Methods: We analyzed white matter alterations between medication-free patients with MDD and healthy controls using anisotropic effect size–signed differential mapping (AES-SDM). We used DTI query software for fibre tracking.
Results: Both pooled and subgroup meta-analyses in medication washout patients showed robust fractional anisotropy (FA) reductions in white matter of the right cerebellum hemispheric lobule, body of the corpus callosum (CC) and bilateral superior longitudinal fasciculus III (SLF III), whereas FA reductions in the genu of the CC and right anterior thalamic projections were seen in only medication-naive patients. Fibre tracking showed that the main tracts with observed FA reductions included the right cerebellar tracts, body of the CC, bilateral SLF III and arcuate fascicle.

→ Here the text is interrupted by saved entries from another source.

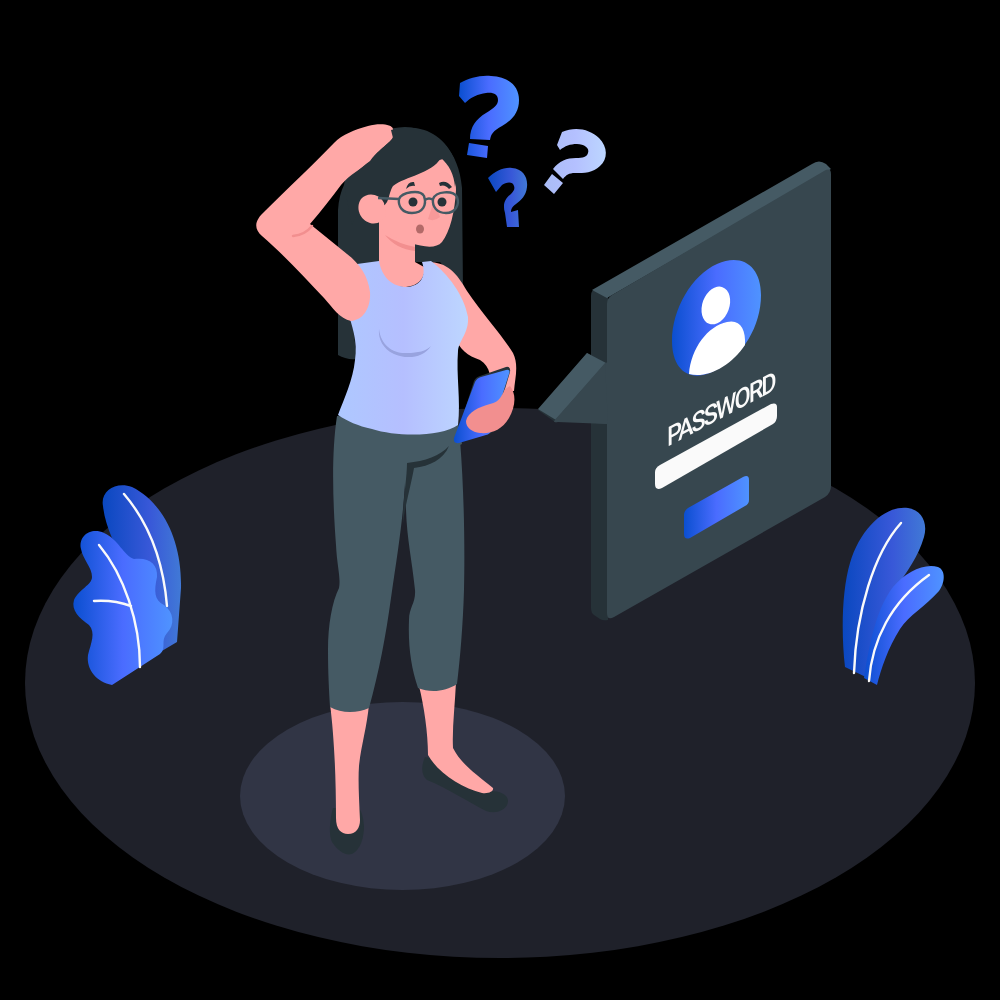
<!DOCTYPE html>
<html lang="en">
<head>
<meta charset="utf-8">
<title>Forgot password</title>
<style>
:root {
  --night: #000;
  --floor: #1f212a;
  --spot: #313545;
  --ink: #263238;
  --panel: #37474f;
  --slate: #455a64;
  --skin: #ffa8a7;
  --skin-shade: #f28f8f;
  --blue-deep: #0b4fd0;
  --blue: #4a6cff;
  --blue-light: #4f93ff;
  --lilac: #b4c0ff;
  --white: #fafafa;
}
html, body { margin: 0; background: var(--night); overflow: hidden; }
svg { display: block; width: 1000px; height: 1000px; }
.floor { fill: var(--floor); }
.spot { fill: var(--spot); }
.ink { fill: var(--ink); }
.panel { fill: var(--panel); }
.slate { fill: var(--slate); }
.skin { fill: var(--skin); }
.skin-shade { fill: var(--skin-shade); }
.white { fill: var(--white); }
.vein { fill: none; stroke: var(--white); stroke-width: 2.4; stroke-linecap: round; }
.line { fill: none; stroke: var(--ink); stroke-width: 2; stroke-linecap: round; }
.frame { fill: none; stroke: var(--slate); stroke-width: 2.4; }
.crease { fill: none; stroke: var(--skin-shade); stroke-width: 2.5; stroke-linecap: round; }
.label { font: 500 27px "Roboto", "Inter", sans-serif; fill: var(--white); }
.deep { stop-color: var(--blue-deep); }
.mid { stop-color: var(--blue); }
.light { stop-color: var(--blue-light); }
</style>
</head>
<body>
<svg viewBox="0 0 1000 1000" role="img" aria-label="A woman scratches her head in front of a password panel">
  <defs>
    <linearGradient id="blue">
      <stop offset="0" class="deep"/><stop offset=".5" class="mid"/><stop offset="1" class="light"/>
    </linearGradient>
    <linearGradient id="leaf-back">
      <stop offset="0" stop-color="#0a48c0"/><stop offset=".6" stop-color="#3858d8"/><stop offset="1" stop-color="#4179d6"/>
    </linearGradient>
    <linearGradient id="shirt">
      <stop offset="0" stop-color="#aec8ff"/><stop offset=".5" stop-color="#b5bfff"/><stop offset="1" stop-color="#bdd6ff"/>
    </linearGradient>
    <linearGradient id="lilac">
      <stop offset="0" stop-color="#a9bcf5"/><stop offset=".5" stop-color="#b4c0ff"/><stop offset="1" stop-color="#bcd6ff"/>
    </linearGradient>
  </defs>

  <g id="ground">
    <ellipse class="floor" cx="500" cy="683" rx="475" ry="275"/>
    <ellipse class="spot" cx="402.500" cy="796" rx="162.500" ry="94"/>
  </g>

  <g id="question-marks">
    <path fill="url(#blue)" d="M460 83C469 78 480 75 491 76C509 77 519 86 519 100C519 113 512 120 502 126C493 131 491 134 490 140L470 139C470 127 476 119 486 113C494 108 498 105 498 100C498 94 493 92 486 93C478 94 471 97 465 103L459 96ZM469 143L488 146L487 158L467 155Z"/>
    <path fill="url(#leaf-back)" d="M488 178C495 171 504 167 512 168C523 169 528 177 527 187C526 196 521 200 516 204C512 207 511 209 511 212L518 210L519 227L507 227L505 213C502 203 506 198 511 194C514 191 515 189 514 186C513 181 506 182 502 185L496 192Z"/>
    <path fill="url(#lilac)" d="M562 132C575 126 590 129 599 138C608 147 608 159 600 166C593 173 584 173 575 173C569 173 566 175 563 179L553 169C559 161 567 158 576 158C583 158 587 157 588 153C590 148 584 144 577 144C570 144 565 146 560 150L557 145ZM552 174L563 183L554 194L544 185Z"/>
  </g>

  <g id="password-panel">
    <path class="ink" d="M591 296Q591 288 597 291L608 297V620Q603 621 600 619L594 615Q591 613 591 608Z"/>
    <path class="slate" d="M592 290L812 164Q819 159 826 164L831 169L607 298Z"/>
    <path class="panel" d="M607 304Q607 298 612 295L824 171Q831 167 831 174V486Q831 493 825 497L614 617Q607 621 607 613Z"/>
    <path class="ink" d="M587 353L606 363L555 422L538 410Z"/>
    <path class="slate" d="M587 353L606 363L556 420L538 409Z"/>
    <path class="panel" d="M608 361L555 420L608 424Z"/>
    <path class="panel" d="M605 363L555 420Q552 423 558 422L608 424Z"/>
    <g id="avatar">
      <path fill="url(#blue)" d="M672 341C672 309 692 275 717 264C742 253 761 266 761 295C761 326 743 356 716 370C691 384 672 371 672 341Z"/>
      <ellipse fill="#fff" cx="716" cy="305.500" rx="13.500" ry="19.500" transform="rotate(20 716 305)"/>
      <path fill="#fff" d="M689 374C691 348 708 326 727 322C740 319 746 329 745 345C731 366 707 379 689 374Z"/>
    </g>
    <text class="label" transform="matrix(.87 -.46 0 1 667 447)" textLength="126" lengthAdjust="spacing">PASSWORD</text>
    <path class="white" d="M655 472Q655 468 660 465L771 404Q777 402 777 407V416Q777 421 773 424L662 488Q655 491 655 484Z"/>
    <path fill="url(#blue)" d="M684 515Q684 511 688 508L743 477Q749 474 749 480V500Q749 504 745 506L690 538Q684 540 684 534Z"/>
  </g>

  <g id="plant-left">
    <path fill="url(#leaf-back)" d="M103 506C100 491 116 481 132 487C164 503 182 542 181 588L177 642L150 658L128 572C116 548 105 526 103 506Z"/>
    <path class="vein" d="M124 494C148 522 163 558 167 606"/>
    <path fill="url(#blue)" d="M81 549C78 535 92 527 104 533C118 539 124 556 134 559C149 557 158 564 157 577C154 591 154 600 164 605C174 612 175 625 167 633C160 641 167 648 160 654L112 685C97 682 86 670 88 655C91 643 96 633 89 625C79 618 71 610 74 600C79 589 92 585 92 577C92 567 83 560 81 549Z"/>
    <path class="vein" d="M99 545C124 575 140 622 140 667M94 601C108 600 120 602 131 606"/>
  </g>

  <g id="plant-right">
    <path fill="url(#leaf-back)" d="M845 667C841 632 842 590 850 563C860 529 885 505 908 508C922 510 928 523 924 537C918 557 908 570 896 588L870 679Z"/>
    <path class="vein" d="M901 523C874 553 856 612 854 673"/>
    <path fill="url(#blue)" d="M864 678C870 640 877 608 893 587C906 572 924 563 938 567C946 570 945 583 939 591C926 606 909 615 900 629C888 648 881 669 877 685Z"/>
    <path class="vein" d="M929 575C891 602 872 640 869 681"/>
  </g>

  <g id="woman">
    <path id="hair-back" class="ink" d="M344 185C350 148 372 128 405 127C438 129 459 151 462 188L463 290L440 262H372L352 318L357 359Q346 360 338 355V210Q339 195 344 185Z"/>

    <g id="legs">
      <path class="ink" d="M425 757C421 766 421 775 427 780C449 789 470 803 486 811C497 815 508 809 508 801C508 794 499 791 491 791L440 760Z"/>
      <path class="skin" d="M419 686C424 706 428 733 428 755C438 773 462 788 482 793C489 794 494 791 493 788C476 774 461 764 453 748C452 728 455 705 456 682Z"/>
      <path class="ink" d="M333 808C329 822 329 836 332 842C338 851 345 856 352 854C361 850 364 836 364 826Q363 813 359 808Z"/>
      <path class="skin" d="M330 704C334 735 336 775 336 818C336 829 341 834 348 834C356 834 360 828 360 820C359 798 358 780 359 766C361 746 367 727 369 704Z"/>
      <path class="slate" d="M404 470L460 440C464 490 465 545 464 590C463 625 460 660 457 684C445 692 430 693 418 688C411 667 408 646 409 620C409 607 416 603 415 590C412 560 407 540 406 510Z"/>
      <path class="slate" d="M337 416C331 455 333 505 336 545C337 566 341 578 339 588C332 602 328 625 328 650C328 673 329 690 330 707C342 714 358 713 369 708C379 672 386 635 391 598C397 557 403 520 405 483L420 463L462 444L458 424Z"/>
      <path class="ink" d="M407 463C425 461 440 456 449 446C443 460 430 466 414 468C410 490 405 505 403 524C402 505 407 480 407 463Z"/>
    </g>

    <path id="right-arm" class="skin" d="M428 262C447 262 457 273 467 291C483 315 502 335 513 353C519 365 515 378 514 391L491 393C491 378 491 367 480 360C468 356 459 349 455 337Z"/>

    <g id="neck">
      <path class="skin" d="M379 208V266C383 281 394 288 406 287C419 286 426 277 424 267L415 262V235Z"/>
      <path class="skin-shade" d="M385 235Q399 244 415 247V251Q396 249 385 235Z"/>
    </g>

    <g id="top">
      <path fill="url(#shirt)" d="M357 264L379 261C382 278 393 287 407 287C420 286 427 277 422 262L431 261C448 274 464 295 468 317C469 333 459 340 458 351C456 376 461 400 458 425C441 437 397 437 372 429C358 426 347 421 338 415C344 399 353 380 355 360C358 342 352 325 347 310Z"/>
      <path fill="#98a3df" d="M379 329C381 346 394 354 407 353C418 353 426 351 431 346C423 359 405 359 394 354C383 349 378 339 379 329Z"/>
    </g>

    <g id="raised-arm">
      <path class="skin" d="M393 129C392 124 379 123 368 126C354 130 343 134 334 143C314 164 286 190 265 211C255 220 253 228 262 236C283 254 304 277 324 298C332 307 340 319 351 321C364 320 371 307 370 292C368 276 360 264 347 254L310 224C322 210 332 197 341 185C350 174 361 169 371 161C379 148 391 143 393 137Z"/>
      <path class="crease" d="M312 226Q305 235 293 236"/>
    </g>

    <g id="head">
      <path class="skin" d="M391 187C404 171 430 164 445 158C453 166 456 177 456 190C455 211 450 232 442 242C436 249 423 247 411 243C398 239 387 235 379 226V198Z"/>
      <path class="ink" d="M391 130L393 138C386 146 376 152 370 161C358 170 349 178 345 190L352 225L364 200L381 207C390 204 388 194 393 186C406 176 431 174 441 158C449 165 454 174 455 187C462 166 450 144 433 134C420 126 404 127 391 130Z"/>
      <path class="skin" d="M384 203C379 193 367 192 361 199C355 208 360 220 370 223C377 225 383 221 386 216Z"/>
      <path class="skin-shade" d="M434 201L428 219Q434 222 440 217Z" opacity=".6"/>
      <circle class="ink" cx="413" cy="202" r="4.500"/>
      <circle class="ink" cx="442" cy="202" r="4.500"/>
      <path class="ink" d="M406 189Q408 181 414 182L415 186Q410 185 406 189ZM439 183Q446 179 452 187L449 189Q445 184 440 186Z"/>
      <ellipse cx="420" cy="229" rx="4" ry="4.500" fill="#b36a68"/>
      <g id="glasses">
        <path class="frame" d="M399 199C402 192 420 189 424 196C427 205 423 213 412 213C402 213 398 206 399 199ZM433 199C436 191 453 190 457 197C460 205 455 213 446 213C437 213 432 207 433 199ZM425 200Q429 197 433 200M399 199L378 198"/>
      </g>
    </g>

    <g id="phone-in-hand">
      <path class="ink" d="M455 441L474 381Q476 377 480 376L506 367Q511 366 510 372L492 433Z"/>
      <path fill="url(#blue)" d="M454 438L475 382Q477 378 481 377L506 370Q511 369 509 374L491 431Q490 434 486 435L459 443Q453 444 454 438Z"/>
      <path class="skin-shade" d="M510 386C517 395 515 407 509 418C502 430 491 434 480 433C472 432 466 428 466 421C468 412 479 407 490 404C500 402 502 395 505 389Z"/>
    </g>
  </g>
</svg>
</body>
</html>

Limitations: The analytic techniques, patient characteristics and clinical variables of the included studies were heterogeneous; we could not exclude the effects of nondrug therapies owing to a lack of data.
Conclusion: By excluding the confounding influences of current medication status, findings from the present study may provide a better understanding of the underlying neuropathology of MDD.

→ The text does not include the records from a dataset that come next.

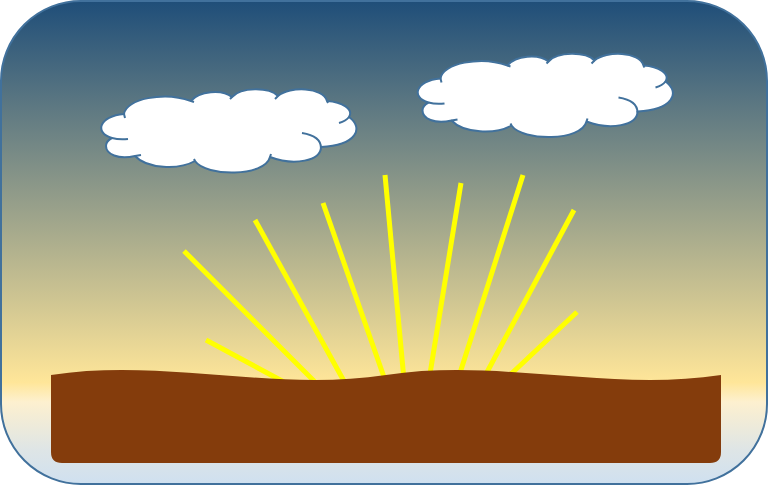
<!DOCTYPE html>
<html lang="en">
<head>
<meta charset="utf-8">
<title>Sunrise</title>
<style>
:root {
  --page: #ffffff;
  --sky-top: #1f4e79;
  --sky-glow: #ffe699;
  --sky-pale: #fdf0cf;
  --sky-base: #cfe0f0;
  --outline: #41719c;
  --ray: #ffff00;
  --ground: #843c0c;
  --cloud: #ffffff;
}
html, body { margin: 0; background: var(--page); overflow: hidden; }
svg { display: block; width: 768px; height: 485px; }
.sky { fill: url(#sky-gradient); stroke: var(--outline); stroke-width: 2; }
.rays { fill: none; stroke: var(--ray); stroke-width: 5; }
.ground { fill: var(--ground); }
.cloud-body { fill: var(--cloud); stroke: var(--outline); stroke-width: 2; stroke-linejoin: round; }
.cloud-folds { fill: none; stroke: var(--outline); stroke-width: 2; }
</style>
</head>
<body>
<svg viewBox="0 0 768 485" role="img" aria-label="Sun rays rising behind a brown hill under two clouds">
  <defs>
    <linearGradient id="sky-gradient" x1="0" y1="0" x2="0" y2="1">
      <stop offset="0" stop-color="var(--sky-top)"/>
      <stop offset=".79" stop-color="var(--sky-glow)"/>
      <stop offset=".83" stop-color="var(--sky-pale)"/>
      <stop offset=".93" stop-color="#dee5e6"/>
      <stop offset="1" stop-color="var(--sky-base)"/>
    </linearGradient>
    <g id="cloud">
      <path class="cloud-body" d="M124 114C126 99 164 91 191 101C199 91 222 89 232 97C241 87 269 87 278 96C290 86 323 87 327 101C342 102 354 109 349 117C364 128 357 145 321 147C321 161 294 166 270 157C265 177 206 177 195 161C179 170 147 169 135 156C118 160 106 154 106 146Q106 141 112 138C94 133 99 116 124 114Z"/>
      <path class="cloud-folds" d="M302 133Q321 136 321 148M112 138Q119 140 128 139M349 117Q346 121 339 123M135 156L141 155M195 161L194 159M270 157L271 154M191 101L194 102M124 114L125 118M232 97L230 99M278 96L275 99M327 101L328 103"/>
    </g>
  </defs>

  <rect class="sky" x="1" y="1" width="766" height="483" rx="80"/>

  <g class="rays">
    <path d="M206 340L284 382M184 251L316 383M255 220L345 383M323 203L385 380M385 175L404 380M461 183L429 380M523 175L460 373M574 210L486 374M577 312L511 374"/>
  </g>

  <path class="ground" d="M51 375C163 358 274 392 386 375C498 358 609 392 721 375V452Q721 463 710 463H62Q51 463 51 452Z"/>

  <use href="#cloud"/>
  <use href="#cloud" x="316.5" y="-35.5"/>
</svg>
</body>
</html>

*These authors contributed equally to this work.
Submitted Oct. 28, 2015; Revised Feb. 23, 2016; Revised Apr. 29, 2016; Revised July 7, 2016; Accepted July 12, 2016; Early-released Oct. 25, 2016
Acknowledgements: The authors thank all authors of the included studies and especially thank Dr. Joaquim Radua for his kind help and suggestions in using TBSS template of AES-SDM to combine VBA and TBSS studies in our meta-analysis. This study was supported by the National Natural Science Foundation (Grant Nos. 81000605, 81220108013 and 0040205401A59). Q. Gong also acknowledges his Visiting Professor appointment in the Department of Psychiatry at the Yale School of Medicine, Yale University, USA.
Affiliations: From the Huaxi MR Research Center (HMRRC), Department of Radiology, Psychoradiology and Psychiatry, West China Hospital and Schools of Clinical Medicine, Sichuan University, Chengdu, China (Jiang, Zhao, Hu, Du, Chen, Wu, Li, Zhu, Gong); the Laboratory of Stem Cell Biology, State Key Laboratory of Biotherapy, West China Hospital, West China Medical School, Sichuan University, Chengdu, China (Zhu); the Center for Depression, Anxiety and Stress Research, McLean Hospital, Belmont, Mass., USA (Kumar); Department of Psychiatry, Harvard Medical School, Boston, Mass., USA (Kumar); the Department of Psychiatry, Yale University School of Medicine, New Haven, Conn., USA (Gong).
Competing interests: None declared.
Contributors: J. Jiang, Y.-J. Zhao, K.-M. Li, H.-Y. Zhu, P. Kumar and Q.-Y. Gong designed the study. X.-Y. Hu, M.-Y. Du, Z.-Q. Chen and M. Wu acquired the data, which J. Jiang and Y.-J. Zhao analyzed. J. Jiang, Y.-J. Zhao, K.-M. Li and P. Kumar wrote the article, which all authors reviewed and approved for publication.
Correspondence to: H. Zhu or Q. Gong, Huaxi MR Research Center (HMRRC), Department of Radiology, West China Hospital of Sichuan University, Chengdu, 610041, China; firstname.lastname@example.org or email@example.com